Friday, April 1, 2011

On the Reading of Books

When I was a wide-eyed teenager trying to make sense of the world and envisioning an exciting future for myself, I saw before my mind’s eye a few life choices: drugs, male prostitution, alcohol, or books.  I rejected the first option because I could not afford it.  I dispensed with the second option, for I was just too darn shy and withdrawn to be successful in that line of work.  The third option, alcoholism, was clearly out because I believe that the drinking of alcoholic beverages is a sin.  Books, however, offered me a chance to broaden my horizons and escape reality.  I think of Machiavelli’s words in a letter to a friend when he describes his time alone among books in his study: “There I am not ashamed to speak with them and to ask them the reasons for their actions; and they in their humanity reply to me.  And for the space of four hours I feel no boredom, I dismiss every affliction, I no longer fear poverty nor do I tremble at the thought of death.”  Indeed, reading a good book is like drinking a fine wine, except that instead of tasting a fermented liquid, you’re looking at a bunch of words on a page.  And apart from the fact that reading involves a degree of concentration whereas the drinking of wine is a simple act of consumption, and if you ignore the fact that reading and drinking are technically quite distinct acts that don’t seem to have anything in common, there is, I  think, a similarity.  (Part of me now wishes I hadn’t brought up the whole wine-book analogy; besides, I’ve never tasted wine before, what with the consumption of alcohol of any kind being a sin and all.)

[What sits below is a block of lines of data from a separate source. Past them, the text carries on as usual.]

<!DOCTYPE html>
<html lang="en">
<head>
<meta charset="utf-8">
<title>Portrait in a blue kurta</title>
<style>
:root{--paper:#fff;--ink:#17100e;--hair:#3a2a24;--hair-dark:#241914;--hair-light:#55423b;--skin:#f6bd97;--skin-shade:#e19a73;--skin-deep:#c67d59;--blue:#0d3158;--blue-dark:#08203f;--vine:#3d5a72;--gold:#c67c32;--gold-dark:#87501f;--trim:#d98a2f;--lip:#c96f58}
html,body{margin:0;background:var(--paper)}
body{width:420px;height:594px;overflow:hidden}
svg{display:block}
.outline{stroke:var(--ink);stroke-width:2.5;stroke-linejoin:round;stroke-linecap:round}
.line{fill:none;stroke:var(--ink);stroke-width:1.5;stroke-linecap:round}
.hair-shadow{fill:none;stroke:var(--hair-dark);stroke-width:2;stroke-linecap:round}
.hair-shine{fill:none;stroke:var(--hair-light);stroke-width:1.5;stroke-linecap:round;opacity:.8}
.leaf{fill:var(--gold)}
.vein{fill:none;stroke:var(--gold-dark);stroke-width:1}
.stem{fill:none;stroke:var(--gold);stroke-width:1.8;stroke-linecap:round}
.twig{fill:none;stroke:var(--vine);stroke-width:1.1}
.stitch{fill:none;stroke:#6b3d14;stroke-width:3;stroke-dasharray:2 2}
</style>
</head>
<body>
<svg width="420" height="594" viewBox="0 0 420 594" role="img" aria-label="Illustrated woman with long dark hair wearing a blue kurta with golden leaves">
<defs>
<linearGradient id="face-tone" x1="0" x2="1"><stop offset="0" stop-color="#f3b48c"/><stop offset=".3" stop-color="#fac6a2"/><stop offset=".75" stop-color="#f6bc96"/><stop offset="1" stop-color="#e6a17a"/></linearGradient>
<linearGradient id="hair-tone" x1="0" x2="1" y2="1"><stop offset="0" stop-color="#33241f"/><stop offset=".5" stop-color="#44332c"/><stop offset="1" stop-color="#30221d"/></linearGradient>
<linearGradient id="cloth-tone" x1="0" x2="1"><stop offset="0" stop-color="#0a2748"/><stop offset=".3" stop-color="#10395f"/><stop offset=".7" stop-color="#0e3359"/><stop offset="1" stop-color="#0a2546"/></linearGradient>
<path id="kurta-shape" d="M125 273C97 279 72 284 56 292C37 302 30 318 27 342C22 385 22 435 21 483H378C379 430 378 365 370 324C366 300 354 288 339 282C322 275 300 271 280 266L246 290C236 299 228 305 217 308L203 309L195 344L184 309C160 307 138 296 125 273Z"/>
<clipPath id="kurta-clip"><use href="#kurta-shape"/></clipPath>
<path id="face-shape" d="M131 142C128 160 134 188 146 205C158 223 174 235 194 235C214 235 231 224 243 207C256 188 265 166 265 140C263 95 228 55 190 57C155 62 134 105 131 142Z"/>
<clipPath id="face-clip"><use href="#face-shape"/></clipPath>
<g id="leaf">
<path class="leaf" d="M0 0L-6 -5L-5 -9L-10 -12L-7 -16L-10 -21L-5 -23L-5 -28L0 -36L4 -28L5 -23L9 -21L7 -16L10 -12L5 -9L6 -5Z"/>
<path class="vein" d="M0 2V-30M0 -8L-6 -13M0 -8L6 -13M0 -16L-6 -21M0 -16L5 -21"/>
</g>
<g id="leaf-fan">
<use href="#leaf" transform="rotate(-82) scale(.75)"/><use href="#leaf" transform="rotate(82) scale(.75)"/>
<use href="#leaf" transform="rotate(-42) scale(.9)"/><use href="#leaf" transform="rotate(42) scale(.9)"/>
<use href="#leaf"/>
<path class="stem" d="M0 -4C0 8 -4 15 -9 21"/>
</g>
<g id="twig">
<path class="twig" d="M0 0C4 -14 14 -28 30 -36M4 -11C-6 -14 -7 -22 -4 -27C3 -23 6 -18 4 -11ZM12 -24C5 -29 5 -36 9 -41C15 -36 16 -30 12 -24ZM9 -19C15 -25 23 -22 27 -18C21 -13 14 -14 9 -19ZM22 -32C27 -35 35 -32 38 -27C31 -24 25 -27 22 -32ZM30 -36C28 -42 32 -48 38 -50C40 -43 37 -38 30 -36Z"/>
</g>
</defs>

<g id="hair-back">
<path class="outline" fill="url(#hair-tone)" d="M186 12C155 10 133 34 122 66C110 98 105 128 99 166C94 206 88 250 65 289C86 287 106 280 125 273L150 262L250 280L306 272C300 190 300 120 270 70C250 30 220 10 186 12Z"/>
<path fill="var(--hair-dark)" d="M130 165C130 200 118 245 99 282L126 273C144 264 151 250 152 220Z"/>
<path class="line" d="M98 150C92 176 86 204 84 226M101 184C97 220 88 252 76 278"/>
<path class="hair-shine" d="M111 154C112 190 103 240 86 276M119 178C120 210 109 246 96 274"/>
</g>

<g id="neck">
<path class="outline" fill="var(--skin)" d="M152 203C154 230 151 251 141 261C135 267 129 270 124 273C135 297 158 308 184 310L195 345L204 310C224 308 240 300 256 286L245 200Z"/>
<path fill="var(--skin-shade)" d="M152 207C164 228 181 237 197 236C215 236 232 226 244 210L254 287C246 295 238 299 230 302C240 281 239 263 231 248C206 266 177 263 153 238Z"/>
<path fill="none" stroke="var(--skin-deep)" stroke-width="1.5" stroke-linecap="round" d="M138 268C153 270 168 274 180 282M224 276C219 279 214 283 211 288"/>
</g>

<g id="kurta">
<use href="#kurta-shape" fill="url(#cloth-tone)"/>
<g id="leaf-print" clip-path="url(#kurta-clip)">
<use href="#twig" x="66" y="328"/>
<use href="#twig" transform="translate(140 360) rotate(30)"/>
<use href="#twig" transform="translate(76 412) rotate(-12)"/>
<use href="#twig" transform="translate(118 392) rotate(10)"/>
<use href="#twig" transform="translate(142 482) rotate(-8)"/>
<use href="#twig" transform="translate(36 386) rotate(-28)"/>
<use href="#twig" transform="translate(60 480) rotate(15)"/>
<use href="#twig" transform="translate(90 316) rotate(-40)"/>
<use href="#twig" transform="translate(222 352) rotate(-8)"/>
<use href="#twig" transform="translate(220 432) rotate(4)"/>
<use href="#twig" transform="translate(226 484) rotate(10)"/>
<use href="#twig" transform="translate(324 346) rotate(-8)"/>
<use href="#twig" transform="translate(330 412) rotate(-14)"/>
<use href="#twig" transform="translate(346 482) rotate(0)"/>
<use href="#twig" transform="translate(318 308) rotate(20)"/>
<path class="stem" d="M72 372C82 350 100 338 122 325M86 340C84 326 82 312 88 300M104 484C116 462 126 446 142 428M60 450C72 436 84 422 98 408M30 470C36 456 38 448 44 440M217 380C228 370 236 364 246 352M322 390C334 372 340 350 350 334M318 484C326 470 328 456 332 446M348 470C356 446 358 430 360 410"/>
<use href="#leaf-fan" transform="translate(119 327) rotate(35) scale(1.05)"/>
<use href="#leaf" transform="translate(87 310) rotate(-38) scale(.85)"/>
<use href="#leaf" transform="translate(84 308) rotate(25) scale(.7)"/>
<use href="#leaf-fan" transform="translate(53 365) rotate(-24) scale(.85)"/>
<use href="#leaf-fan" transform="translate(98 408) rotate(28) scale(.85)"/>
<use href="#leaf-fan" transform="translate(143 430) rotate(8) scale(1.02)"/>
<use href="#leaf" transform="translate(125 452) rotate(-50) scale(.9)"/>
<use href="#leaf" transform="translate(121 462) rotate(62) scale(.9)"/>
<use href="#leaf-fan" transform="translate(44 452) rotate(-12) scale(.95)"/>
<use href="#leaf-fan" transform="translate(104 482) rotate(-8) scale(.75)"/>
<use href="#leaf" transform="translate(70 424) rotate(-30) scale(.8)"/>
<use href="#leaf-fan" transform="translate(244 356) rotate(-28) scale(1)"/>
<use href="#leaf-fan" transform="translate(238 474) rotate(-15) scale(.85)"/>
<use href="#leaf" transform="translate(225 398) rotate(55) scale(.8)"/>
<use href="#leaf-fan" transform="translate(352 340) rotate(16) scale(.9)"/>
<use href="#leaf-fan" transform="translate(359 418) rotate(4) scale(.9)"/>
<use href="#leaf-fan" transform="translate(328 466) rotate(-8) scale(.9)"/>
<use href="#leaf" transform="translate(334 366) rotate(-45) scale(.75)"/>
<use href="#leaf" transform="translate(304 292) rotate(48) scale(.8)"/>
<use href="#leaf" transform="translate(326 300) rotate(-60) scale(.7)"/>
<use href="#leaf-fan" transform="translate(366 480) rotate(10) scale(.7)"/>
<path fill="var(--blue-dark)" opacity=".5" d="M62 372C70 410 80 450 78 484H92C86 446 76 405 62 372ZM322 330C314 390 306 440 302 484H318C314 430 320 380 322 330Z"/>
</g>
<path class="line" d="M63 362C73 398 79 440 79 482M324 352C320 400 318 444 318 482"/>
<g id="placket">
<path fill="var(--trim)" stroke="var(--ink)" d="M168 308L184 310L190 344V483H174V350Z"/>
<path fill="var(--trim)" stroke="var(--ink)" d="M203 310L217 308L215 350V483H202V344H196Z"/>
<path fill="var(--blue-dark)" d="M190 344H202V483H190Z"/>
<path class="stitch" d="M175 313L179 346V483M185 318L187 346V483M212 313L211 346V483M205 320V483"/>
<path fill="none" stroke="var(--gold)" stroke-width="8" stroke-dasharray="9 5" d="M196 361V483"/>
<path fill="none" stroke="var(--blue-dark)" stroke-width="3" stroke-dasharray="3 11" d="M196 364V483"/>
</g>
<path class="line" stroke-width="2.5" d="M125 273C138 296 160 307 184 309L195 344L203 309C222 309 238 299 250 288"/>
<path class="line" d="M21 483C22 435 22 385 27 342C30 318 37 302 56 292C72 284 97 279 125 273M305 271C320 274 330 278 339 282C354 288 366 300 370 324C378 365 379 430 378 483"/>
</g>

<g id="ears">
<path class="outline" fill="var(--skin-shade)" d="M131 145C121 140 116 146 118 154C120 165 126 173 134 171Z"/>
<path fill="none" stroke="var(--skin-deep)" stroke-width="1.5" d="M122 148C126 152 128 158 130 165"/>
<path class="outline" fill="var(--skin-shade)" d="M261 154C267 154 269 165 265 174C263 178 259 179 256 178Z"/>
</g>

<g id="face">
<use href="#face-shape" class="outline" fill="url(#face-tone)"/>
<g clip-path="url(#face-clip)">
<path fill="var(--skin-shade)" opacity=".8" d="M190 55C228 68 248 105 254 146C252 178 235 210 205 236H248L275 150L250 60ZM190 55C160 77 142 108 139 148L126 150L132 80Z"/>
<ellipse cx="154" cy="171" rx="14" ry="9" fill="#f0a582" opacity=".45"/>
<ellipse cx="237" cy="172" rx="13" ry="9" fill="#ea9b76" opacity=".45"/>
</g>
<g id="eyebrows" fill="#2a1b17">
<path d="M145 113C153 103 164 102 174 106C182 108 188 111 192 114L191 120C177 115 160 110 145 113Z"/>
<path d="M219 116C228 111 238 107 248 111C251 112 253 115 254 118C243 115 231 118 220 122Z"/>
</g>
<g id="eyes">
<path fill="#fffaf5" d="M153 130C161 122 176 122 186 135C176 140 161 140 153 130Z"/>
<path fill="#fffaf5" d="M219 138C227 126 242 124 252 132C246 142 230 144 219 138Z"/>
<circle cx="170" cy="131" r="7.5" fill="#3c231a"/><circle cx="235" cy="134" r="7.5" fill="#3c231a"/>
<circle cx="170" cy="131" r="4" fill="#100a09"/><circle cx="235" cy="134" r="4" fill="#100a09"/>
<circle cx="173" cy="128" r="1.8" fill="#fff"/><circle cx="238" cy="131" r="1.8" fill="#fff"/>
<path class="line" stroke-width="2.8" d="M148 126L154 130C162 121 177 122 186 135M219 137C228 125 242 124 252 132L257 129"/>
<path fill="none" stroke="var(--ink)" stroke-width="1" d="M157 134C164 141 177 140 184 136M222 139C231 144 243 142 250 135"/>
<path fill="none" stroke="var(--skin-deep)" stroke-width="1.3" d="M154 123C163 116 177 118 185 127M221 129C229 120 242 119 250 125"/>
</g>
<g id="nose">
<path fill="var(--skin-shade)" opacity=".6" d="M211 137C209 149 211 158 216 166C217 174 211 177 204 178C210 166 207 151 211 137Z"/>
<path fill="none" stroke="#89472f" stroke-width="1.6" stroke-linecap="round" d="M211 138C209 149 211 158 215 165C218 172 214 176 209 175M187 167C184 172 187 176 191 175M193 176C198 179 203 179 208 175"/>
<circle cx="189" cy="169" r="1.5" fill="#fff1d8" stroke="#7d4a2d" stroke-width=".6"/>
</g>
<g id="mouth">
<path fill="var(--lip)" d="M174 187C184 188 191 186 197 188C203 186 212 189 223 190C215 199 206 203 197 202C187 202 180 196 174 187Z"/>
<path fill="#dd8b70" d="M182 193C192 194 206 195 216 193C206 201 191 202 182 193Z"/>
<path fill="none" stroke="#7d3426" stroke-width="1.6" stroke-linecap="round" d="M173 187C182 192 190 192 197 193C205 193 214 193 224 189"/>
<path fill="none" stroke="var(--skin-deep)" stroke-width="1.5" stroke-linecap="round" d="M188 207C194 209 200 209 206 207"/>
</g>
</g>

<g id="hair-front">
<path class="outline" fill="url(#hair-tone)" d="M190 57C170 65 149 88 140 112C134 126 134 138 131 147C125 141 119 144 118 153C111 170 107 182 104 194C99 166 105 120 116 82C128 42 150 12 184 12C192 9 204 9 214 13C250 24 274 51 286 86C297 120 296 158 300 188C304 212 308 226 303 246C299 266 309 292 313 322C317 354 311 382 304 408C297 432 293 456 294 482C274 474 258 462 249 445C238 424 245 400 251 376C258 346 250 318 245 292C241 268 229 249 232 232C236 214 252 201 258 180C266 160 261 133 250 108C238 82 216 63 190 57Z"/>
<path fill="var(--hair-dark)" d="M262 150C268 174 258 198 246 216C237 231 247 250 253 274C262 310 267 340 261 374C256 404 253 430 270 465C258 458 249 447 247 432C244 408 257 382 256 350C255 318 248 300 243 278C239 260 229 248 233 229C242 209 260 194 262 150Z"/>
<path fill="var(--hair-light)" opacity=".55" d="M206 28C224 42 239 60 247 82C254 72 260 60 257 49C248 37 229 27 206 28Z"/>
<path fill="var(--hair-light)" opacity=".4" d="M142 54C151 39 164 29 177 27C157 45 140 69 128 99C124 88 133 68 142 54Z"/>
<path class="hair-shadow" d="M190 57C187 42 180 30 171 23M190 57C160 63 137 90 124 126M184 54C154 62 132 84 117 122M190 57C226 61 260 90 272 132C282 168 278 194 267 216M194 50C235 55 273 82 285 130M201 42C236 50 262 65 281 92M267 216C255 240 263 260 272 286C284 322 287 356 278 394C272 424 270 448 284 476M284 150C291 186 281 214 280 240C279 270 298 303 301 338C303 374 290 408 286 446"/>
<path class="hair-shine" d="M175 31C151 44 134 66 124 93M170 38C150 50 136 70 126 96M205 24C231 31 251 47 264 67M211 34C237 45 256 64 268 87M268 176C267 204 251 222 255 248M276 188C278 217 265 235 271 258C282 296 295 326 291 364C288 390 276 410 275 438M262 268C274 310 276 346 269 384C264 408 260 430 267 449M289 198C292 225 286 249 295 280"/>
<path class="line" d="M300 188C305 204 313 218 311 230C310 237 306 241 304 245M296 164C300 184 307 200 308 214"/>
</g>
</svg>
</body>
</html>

As I get older and career and family responsibilities keep me busy, I must be selective these days when it comes to reading; the book I choose has to be a good one.  I recently found a paperback romance novel entitled Torrid Tangle in Tallahassee at a used bookstore.  What attracted me was the cover: a muscle-bound Italian-looking youth with long, flaxen hair appears to be ravishing a blonde woman who's wearing nothing but a black negligee and wanton eyes.  In the background is a mansion with a Lamborghini parked in the large driveway.  People who meet me, I should add, instantly recognize me for a romantic.  Anyway, I figured that such a book would give me some wonderful lessons for life.  When the leggy Becky had rejected Scott, the handsome young MBA groomed by her father to take over the corporation, for the swarthy Fabio-like Jacko, who rode motorcyles and sported tight leather pants and seemed attentive to her deepest needs, I knew I could gain some important insights about the human condition.  As much as I love books, though, there's a few thingsand only a fewthat you can't learn from a book, like living life or whatever.

One of my favorite thinkers, René Descartes, arrived at the same conclusion when he discussed the “book of the world” in his Discourse on Method.  “I entirely abandoned the study of letters,” he writes.  “I spent the rest of my youth traveling, seeing courts and armies, associating with people of different temperaments and circumstances, gathering various experiences, testing myself.”  Now that I think more upon it, books are a waste of time.  Moreover, they’re deceiving.  Why is it that you’ll be more apt to accept a viewpoint as the Gospel truth if it’s in print than otherwise?  And who exactly are these ubiquitous authors?  They're pathetic creatures who feel a need to share their thoughts and use readers for their therapy.  And we poor saps keep showing up at Barnes & Noble, Borders or the library like starved dogs returning to their vomit.  Or maybe these book writers are just arrogant bastards who like to inform benighted readers, from their putative font of wisdom, of what life is all about.  I was at the coffeehouse the other day reading a couple of books.  Two guys are walking out and one of them stares at me before turning to his buddy.  “George, check that dude out!  Who reads books anymore?”  I wanted to stab him in the face for his rudeness with the Swiss Army knife attached to my keychain, but he had a point.  Book reading is so passé.  For all these reasons, I've decided to host my first book burning shindig this coming Saturday.  I told my friends to bring beer, brats, and books (marshmallows too!).